  • An organizational chart of the company**: We’ve all see one! Now’s the time to utilize it for defining the business services of the company and most importantly, the persons in charge of each.

At MLB, the data collection phase is a crucial step. After defining the CMDB's objectives and requirements, the IT department developed a Python script to collect and gather all data from previously identified sources into an Excel file.

In addition, a Typeform questionnaire was sent to each of the HR business managers to collect the list of applications used to carry out all their tasks. It's a hybrid IT system: custom and editor applications hosted on a private cloud but also a set of SaaS applications.

Configuration and Customization
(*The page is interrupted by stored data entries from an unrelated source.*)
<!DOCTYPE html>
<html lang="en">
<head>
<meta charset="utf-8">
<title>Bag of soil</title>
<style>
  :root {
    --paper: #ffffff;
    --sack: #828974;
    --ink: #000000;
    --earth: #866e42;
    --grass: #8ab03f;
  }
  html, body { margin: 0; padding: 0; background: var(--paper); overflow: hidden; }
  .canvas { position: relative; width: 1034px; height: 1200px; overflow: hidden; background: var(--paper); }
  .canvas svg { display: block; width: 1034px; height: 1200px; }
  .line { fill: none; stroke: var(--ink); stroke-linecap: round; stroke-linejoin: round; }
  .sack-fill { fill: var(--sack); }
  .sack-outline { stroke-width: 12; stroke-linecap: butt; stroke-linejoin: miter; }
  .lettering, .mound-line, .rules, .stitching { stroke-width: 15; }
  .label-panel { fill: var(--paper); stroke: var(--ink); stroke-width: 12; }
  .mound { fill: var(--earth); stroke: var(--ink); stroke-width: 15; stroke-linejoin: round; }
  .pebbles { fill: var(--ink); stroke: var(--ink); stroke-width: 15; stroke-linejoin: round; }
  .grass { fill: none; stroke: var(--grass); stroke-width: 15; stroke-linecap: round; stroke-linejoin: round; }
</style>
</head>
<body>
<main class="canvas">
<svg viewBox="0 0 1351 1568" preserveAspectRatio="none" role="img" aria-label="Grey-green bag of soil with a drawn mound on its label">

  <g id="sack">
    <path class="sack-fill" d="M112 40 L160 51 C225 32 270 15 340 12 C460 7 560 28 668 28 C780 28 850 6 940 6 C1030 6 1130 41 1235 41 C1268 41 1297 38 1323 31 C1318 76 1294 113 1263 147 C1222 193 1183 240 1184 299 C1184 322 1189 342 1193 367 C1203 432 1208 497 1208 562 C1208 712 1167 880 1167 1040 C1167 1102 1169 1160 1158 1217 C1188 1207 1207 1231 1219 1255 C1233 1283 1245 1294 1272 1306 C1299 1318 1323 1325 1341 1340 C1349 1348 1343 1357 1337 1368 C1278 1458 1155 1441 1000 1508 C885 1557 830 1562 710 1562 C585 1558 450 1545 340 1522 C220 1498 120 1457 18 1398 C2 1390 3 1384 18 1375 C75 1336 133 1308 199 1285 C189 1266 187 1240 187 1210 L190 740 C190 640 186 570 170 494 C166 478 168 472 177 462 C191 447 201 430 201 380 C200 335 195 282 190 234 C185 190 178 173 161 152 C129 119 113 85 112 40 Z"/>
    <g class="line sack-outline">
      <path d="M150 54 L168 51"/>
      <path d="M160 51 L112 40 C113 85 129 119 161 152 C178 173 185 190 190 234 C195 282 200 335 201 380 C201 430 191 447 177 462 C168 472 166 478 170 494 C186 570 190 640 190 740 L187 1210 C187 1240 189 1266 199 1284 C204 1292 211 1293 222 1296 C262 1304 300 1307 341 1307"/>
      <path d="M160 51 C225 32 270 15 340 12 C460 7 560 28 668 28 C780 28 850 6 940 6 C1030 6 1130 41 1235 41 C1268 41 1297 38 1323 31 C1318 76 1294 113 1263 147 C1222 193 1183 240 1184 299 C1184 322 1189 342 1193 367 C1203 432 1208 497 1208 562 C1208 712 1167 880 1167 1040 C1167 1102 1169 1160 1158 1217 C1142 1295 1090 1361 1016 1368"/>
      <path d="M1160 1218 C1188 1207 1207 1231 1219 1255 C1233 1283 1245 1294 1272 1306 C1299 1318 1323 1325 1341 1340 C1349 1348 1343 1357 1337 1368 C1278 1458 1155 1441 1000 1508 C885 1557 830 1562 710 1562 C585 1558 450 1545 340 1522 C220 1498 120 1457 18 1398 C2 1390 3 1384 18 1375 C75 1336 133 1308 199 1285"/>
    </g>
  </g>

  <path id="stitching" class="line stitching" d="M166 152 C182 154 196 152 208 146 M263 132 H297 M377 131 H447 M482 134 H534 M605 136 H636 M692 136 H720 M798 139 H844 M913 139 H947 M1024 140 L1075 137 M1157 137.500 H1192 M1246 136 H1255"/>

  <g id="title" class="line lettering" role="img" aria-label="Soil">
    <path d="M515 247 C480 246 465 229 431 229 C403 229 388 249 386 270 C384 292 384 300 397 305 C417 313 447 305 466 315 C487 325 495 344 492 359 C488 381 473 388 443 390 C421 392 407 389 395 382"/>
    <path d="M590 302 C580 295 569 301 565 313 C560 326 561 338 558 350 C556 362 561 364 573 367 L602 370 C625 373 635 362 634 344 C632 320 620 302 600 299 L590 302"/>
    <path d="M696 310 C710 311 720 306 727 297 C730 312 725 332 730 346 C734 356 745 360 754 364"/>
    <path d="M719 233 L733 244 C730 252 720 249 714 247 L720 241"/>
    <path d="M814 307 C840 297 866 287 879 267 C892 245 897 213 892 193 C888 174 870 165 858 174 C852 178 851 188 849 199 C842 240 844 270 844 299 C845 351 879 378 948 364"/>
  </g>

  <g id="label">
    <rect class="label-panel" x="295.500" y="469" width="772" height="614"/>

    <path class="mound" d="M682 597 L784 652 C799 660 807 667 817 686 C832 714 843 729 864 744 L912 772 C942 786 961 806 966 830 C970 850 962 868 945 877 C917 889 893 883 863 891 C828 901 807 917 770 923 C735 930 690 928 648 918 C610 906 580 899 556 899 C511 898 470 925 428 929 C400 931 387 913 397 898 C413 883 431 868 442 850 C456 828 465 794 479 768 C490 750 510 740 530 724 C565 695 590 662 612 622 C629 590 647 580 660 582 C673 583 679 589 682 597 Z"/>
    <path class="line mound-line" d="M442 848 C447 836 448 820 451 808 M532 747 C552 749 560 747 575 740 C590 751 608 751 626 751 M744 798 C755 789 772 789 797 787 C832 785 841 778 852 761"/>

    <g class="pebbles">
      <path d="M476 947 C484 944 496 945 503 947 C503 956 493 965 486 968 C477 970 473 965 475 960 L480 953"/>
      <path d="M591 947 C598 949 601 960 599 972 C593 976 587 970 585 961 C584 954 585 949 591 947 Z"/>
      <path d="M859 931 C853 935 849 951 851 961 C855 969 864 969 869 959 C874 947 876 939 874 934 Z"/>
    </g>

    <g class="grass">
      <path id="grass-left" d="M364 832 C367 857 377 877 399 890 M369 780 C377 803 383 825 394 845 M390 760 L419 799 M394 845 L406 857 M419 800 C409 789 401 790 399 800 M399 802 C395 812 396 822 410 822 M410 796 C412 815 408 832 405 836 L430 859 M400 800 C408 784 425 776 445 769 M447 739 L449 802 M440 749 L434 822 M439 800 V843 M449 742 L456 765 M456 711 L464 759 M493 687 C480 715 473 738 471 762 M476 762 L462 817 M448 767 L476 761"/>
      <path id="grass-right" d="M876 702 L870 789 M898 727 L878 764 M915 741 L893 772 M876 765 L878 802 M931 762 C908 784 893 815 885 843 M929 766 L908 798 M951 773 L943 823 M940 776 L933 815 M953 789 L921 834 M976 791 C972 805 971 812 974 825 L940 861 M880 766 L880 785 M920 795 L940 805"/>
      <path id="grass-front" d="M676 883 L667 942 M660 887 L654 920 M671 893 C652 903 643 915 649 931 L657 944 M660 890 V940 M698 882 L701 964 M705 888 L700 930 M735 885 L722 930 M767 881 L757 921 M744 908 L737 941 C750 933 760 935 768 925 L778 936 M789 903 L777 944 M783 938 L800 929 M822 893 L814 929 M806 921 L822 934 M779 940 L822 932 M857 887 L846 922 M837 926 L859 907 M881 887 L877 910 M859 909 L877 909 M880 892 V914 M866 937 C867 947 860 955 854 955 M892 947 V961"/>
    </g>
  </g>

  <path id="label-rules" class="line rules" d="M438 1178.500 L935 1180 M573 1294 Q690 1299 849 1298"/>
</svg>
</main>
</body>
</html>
Once the data has been collected, you can proceed with configuring and customizing the CMDB. This involves defining the classes of Configuration Items (CIs) and the relationships between them, as well as configuring the attributes and values for each CI. You’ll also need to define rules for version and dependency management to ensure the accuracy of the CMDB’s data.

During this phase, it's important to maintain an iterative approach, regularly testing and validating the CMDB's configuration to ensure it meets the organization's needs. You may also need to train the CMDB's end-users and administrators in its use and its features.

After the data collection, it's now time to model them in the CMDB. The form data has been compiled, and the script data has been cleaned and standardized. For the sake of simplification, MLB decided that only processes, applications, servers, and networks would be represented. Middleware types such as enterprise buses / ESBs will not be represented in the CMDB. Throughout the data integration process, the person in charge regularly sends a report to the business managers for validation.

Maintenance and Ongoing Management

Once the CMDB is up and running, it's crucial to establish maintenance and ongoing management processes to ensure its quality and long-term utility. This involves regularly monitoring and updating the CMDB's data, resolving errors and inconsistencies, and responding to changes in the organization's IT environment.

It's also important to regularly assess the CMDB's efficiency based on the objectives defined during initial planning and make any necessary adjustments to optimize its performance. Continued collaboration with stakeholders and establishing a data governance culture are also critical for long-term CMDB success.

We have a review process at MLB, largely inspired by the ISO9001 standard. So, in our control plan, we have planned to review the content of the CMDB monthly. When work is regularly monitored, the effort to update isn't that great, and we have built our different "views" on the IS to identify the latest changes (VMs created less than 1 month ago, new applications in Azure SSO, etc.)

That's it!

Implementing an effective CMDB requires careful planning, accurate data collection, careful configuration, and continuous management. By following these four key steps, you can ensure that your CMDB is well-designed and represents a valuable tool for your organization's IT management.

Smarter way to map your applications

Smarter way to map your applications